Vanderbilt scientists, research translation experts attend CMT Global Research Convention

VU Topper

Vanderbilt University faculty, staff and postdoctoral fellows attended the 2023 CMT Global Research Convention in Cambridge, Massachusetts, in September to share research updates and provide education to patients on Charcot-Marie-Tooth disease and to discuss best practices for translating research from bench to market.

CMT disease is a degenerative nerve disease that causes muscle weakness and atrophy in the arms, legs, hands and feet. As the most common hereditary neuropathy, it affects one in 2,500 people. Vanderbilt researchers Bruce Carter, associate director of the Vanderbilt Brain Institute and professor of biochemistry, and Charles Sanders, vice dean of the School of Medicine Basic Sciences, associate dean for research and professor of biochemistry, have been collaborating for years to understand and cure CMT disease. Carter serves on the CMTRF Scientific Advisory Board.

“The CMTRF Scientific Advisory Board has guided the foundation to form their strategic research priorities to fund,” Carter said. “CMTRF has actively gone into academia and industry to identify and fund research aligned with this strategy, and it is starting to pay off. After only five short years since they were founded, 20 projects have been funded, five of which now have clinical candidates advancing with industry.”

At the convention’s Patient Community Day, Carter presented to patients and families on CMT types, focusing on those affected by PMP22. On the scientific day of the conference, Margaret Read, Vanderbilt’s Center for Technology Transfer and Commercialization general manager for corporate alliances, moderated the panel “Translating Academic Science to Business.”

At the conference, Katherine Stefanski, a postdoctoral research scientist in the Sanders lab, won best poster for her work, “High-throughput screening to identify modulators of raft formation and PMP22 raft affinity in giant plasma membrane vesicles.”

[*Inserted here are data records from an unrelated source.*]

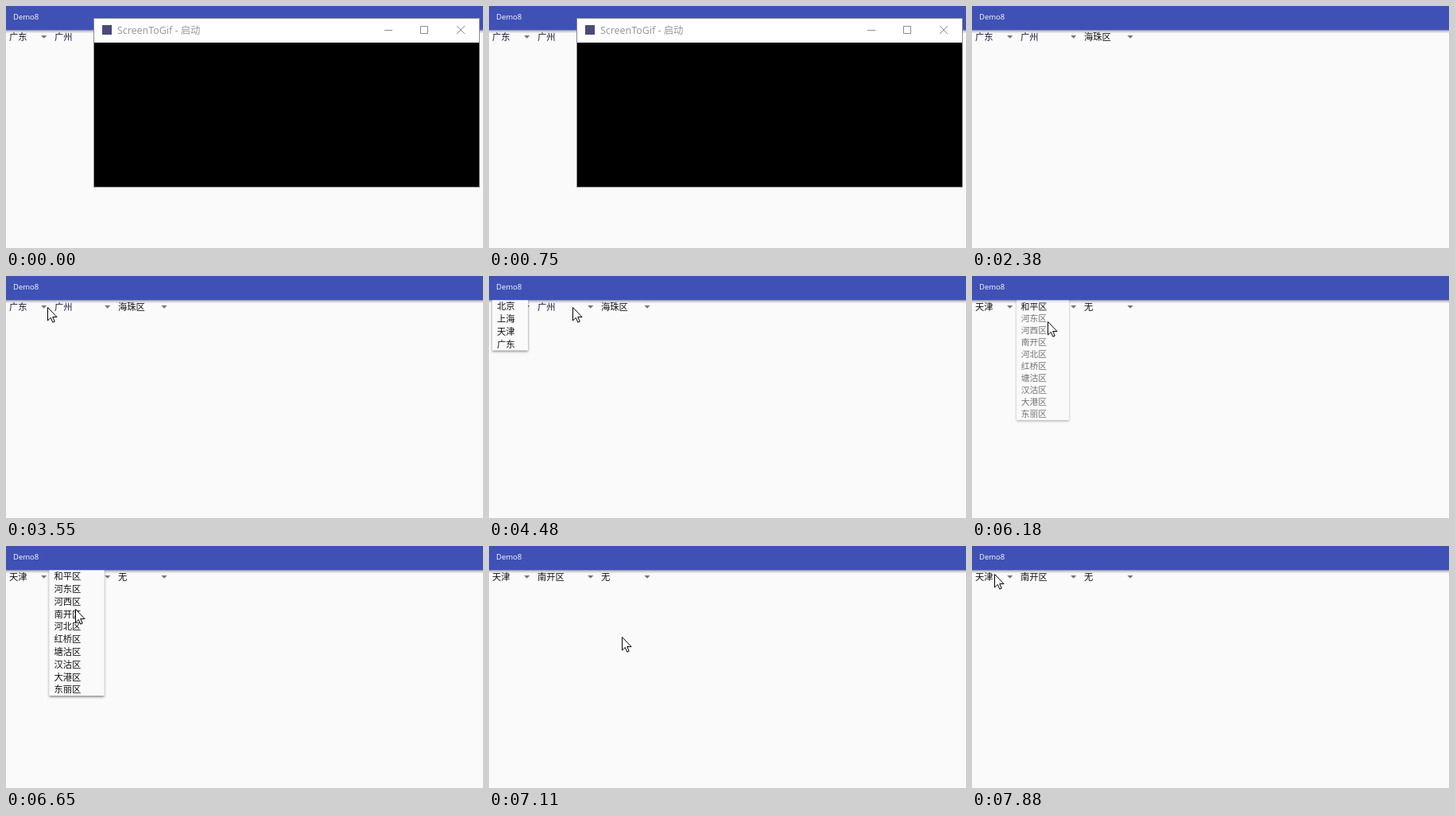
Animation of 600x304 px, one loop 8 s. Source, as an HTML page:

```html
<!DOCTYPE html>
<html lang="zh-CN">
<head>
<meta charset="utf-8">
<style>
  html, body { margin: 0; width: 100%; height: 100%; overflow: hidden; background: #fafafa; }
  svg { display: block; width: 600px; height: 304px; }
  text { font: 11.3px "Noto Sans CJK SC", "Noto Sans CJK", sans-serif; fill: #111; }
  .app { font: 9.5px "Open Sans", "Noto Sans", sans-serif; fill: #fff; }
  .caption { font: 12.4px "Noto Sans", "Noto Sans CJK SC", "Noto Sans CJK", sans-serif; fill: #999; }
</style>
</head>
<body>
<svg viewBox="0 0 600 304">
  <defs>
    <linearGradient id="fade" x2="0" y2="1">
      <stop stop-color="#000" stop-opacity=".32"/>
      <stop offset="1" stop-color="#000" stop-opacity="0"/>
    </linearGradient>
    <filter id="lift" x="-20%" y="-20%" width="140%" height="140%">
      <feDropShadow dx="0" dy="1.5" stdDeviation="1.5" flood-opacity=".5"/>
    </filter>
  </defs>
  <rect width="600" height="304" fill="#fafafa"/>
  <g id="spinners"></g>
  <rect y="30" width="600" height="4.5" fill="url(#fade)"/>
  <g id="popups"></g>
  <rect width="600" height="30.3" fill="#3f51b5"/>
  <text class="app" x="9" y="17">Demo8</text>
  <g id="window">
    <rect x="110.5" y="15.5" width="485" height="212" fill="#fff" stroke="#8a8a8a"/>
    <rect x="111" y="46" width="484" height="181"/>
    <rect x="121" y="24" width="12" height="12" fill="#4a4a78"/>
    <text class="caption" x="140" y="35">ScreenToGif - 启动</text>
    <path d="M476 30.5h10M521.5 25.5h9v9h-9zM567 25l10 10M577 25l-10 10" fill="none" stroke="#8c8c8c"/>
  </g>
  <path id="cursor" d="M.5 .5V17L4.3 13.4L6.8 19.2L9.2 18.1L6.7 12.5H12Z" fill="#fff" stroke="#000"/>
</svg>
<script>
const LOOP = 8000, START = 590, STEP = 77.45;
const ROW = 15.8, TOP = 30;
const NS = 'http://www.w3.org/2000/svg';
const $ = id => document.getElementById(id);

function add(parent, tag, attrs, content = '') {
  const node = document.createElementNS(NS, tag);
  for (const name in attrs) node.setAttribute(name, attrs[name]);
  node.textContent = content;
  parent.append(node);
  return node;
}

// Values are [first step, text, colour].
const NAVY = '#16163c', BLACK = '#111';
const spinners = [
  { x: 4, arrow: 47.7, pressed: [39, 41], values: [[-1, '广东', NAVY], [60, '天津', BLACK]] },
  { x: 61, arrow: 127.7, values: [[-1, '广州', NAVY], [60, '和平区', BLACK], [81, '南开区', BLACK]] },
  { x: 141, arrow: 199, values: [[-1, '海珠区', BLACK], [60, '无', BLACK]] }
];
for (const s of spinners) {
  s.label = add($('spinners'), 'text', { x: s.x, y: 43 });
  s.mark = add($('spinners'), 'path', { d: `M${s.arrow - 3.6} 37h7.2l-3.6 3.7z` });
}

const popups = [
  { x: 4, width: 45, open: 41, close: 60, items: '北京 上海 天津 广东' },
  { x: 54.5, width: 69, open: 71, close: 81,
    items: '和平区 河东区 河西区 南开区 河北区 红桥区 塘沽区 汉沽区 大港区 东丽区' }
];
for (const p of popups) {
  const items = p.items.split(' ');
  p.group = add($('popups'), 'g', {});
  add(p.group, 'rect', { x: p.x, y: TOP, width: p.width, height: items.length * ROW,
    fill: '#fafafa', filter: 'url(#lift)' });
  items.forEach((item, i) =>
    add(p.group, 'text', { x: p.x + 6, y: TOP + 12.1 + i * ROW }, item));
}

// Pointer tip as [step, x, y].
const visits = [
  [[0, 124, 289], [1, 38, 283]],
  [[28, 212, 249], [31, 150, 140], [34, 80, 62], [38, 52, 39],
   [41, 52, 39], [45, 72, 48], [48, 98, 44], [50, 105, 39], [51, 98, 39],
   [54, 50, 58], [56, 28, 66], [60, 28, 66], [64, 62, 58], [69, 100, 43],
   [71, 99, 45], [72, 95, 57], [74, 88, 74], [77, 88, 74], [78, 87, 79],
   [80, 87, 79], [81, 89, 80], [84, 167, 114], [86, 440, 282], [87, 347, 231],
   [88, 347, 231], [91, 160, 120], [93, 45, 48], [94, 28, 35], [96, 28, 35]]
];

function pointerAt(step) {
  for (const keys of visits) {
    if (step < keys[0][0] || step > keys[keys.length - 1][0]) continue;
    const i = Math.max(1, keys.findIndex(k => k[0] >= step));
    const [a, ax, ay] = keys[i - 1], [b, bx, by] = keys[i];
    const u = (step - a) / (b - a);
    return [ax + (bx - ax) * u, ay + (by - ay) * u].map(Math.round);
  }
  return null;
}

function show(node, visible) {
  node.setAttribute('display', visible ? 'inline' : 'none');
}

function drawPopup(p, step) {
  const grow = Math.min(1, (step - p.open + 1) / 4);
  const leave = Math.max(0, (step - p.close + 1) / 3);
  const visible = step >= p.open && leave < 1;
  show(p.group, visible);
  if (!visible) return;
  const scale = 1 - 0.18 * (1 - grow) ** 2;
  const middle = p.x + p.width / 2;
  p.group.setAttribute('opacity', Math.min(1, grow * 1.15) * (1 - leave));
  p.group.setAttribute('transform',
    `translate(${middle} ${TOP}) scale(${scale}) translate(${-middle} ${-TOP})`);
}

function render(time) {
  const step = Math.floor((time % LOOP - START) / STEP);
  for (const s of spinners) {
    const [, text, colour] = s.values.filter(v => v[0] <= Math.max(step, -1)).pop();
    const pressed = s.pressed && step >= s.pressed[0] && step < s.pressed[1];
    if (s.label.textContent !== text) s.label.textContent = text;
    s.label.style.fill = colour;
    s.mark.setAttribute('fill', pressed ? '#ff4081' : '#757575');
  }
  popups.forEach(p => drawPopup(p, step));
  show($('window'), step < 23);
  const tip = pointerAt(step);
  show($('cursor'), tip);
  if (tip) $('cursor').setAttribute('transform', `translate(${tip})`);
}

const begin = performance.now();
function loop() {
  render(performance.now() - begin);
  requestAnimationFrame(loop);
}
loop();
</script>
</body>
</html>
```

“The opportunity to engage with patients at the conference was exceptionally motivational. Patients were on the podium both days to raise awareness of their needs and engage in the scientific dialogue,” Read said. “Vanderbilt researchers are clearly at the forefront among institutions addressing challenges for developing therapies to cure CMT disease.”

CMT disease research at Vanderbilt

In 2020, Justin Marinko, PhD’21, Carter and Sanders published research announcing discovery of a mechanism contributing to CMT disease. “Discovering this relatively new phenomenon was an important step and a highlight for our lab,” Sanders said at the time. “I am thrilled about the future of this work with our friends in the Carter Lab, translating our data and model cell line work to nervous system cells.”

Since then, the CMT Research Foundation has invested in further research at Vanderbilt focused on addressing the problem of overproduction of PMP22, the primary genetic cause of CMT in patients with CMT disease type 1A. Sanders and Carter are co-primary investigators on the project. In addition to CMTRF funding, aspects of their research are supported by Ancora Innovation, a company wholly owned by affiliates of Deerfield Management that supports Vanderbilt’s life science research and leverages Deerfield’s expertise in accelerating drug development.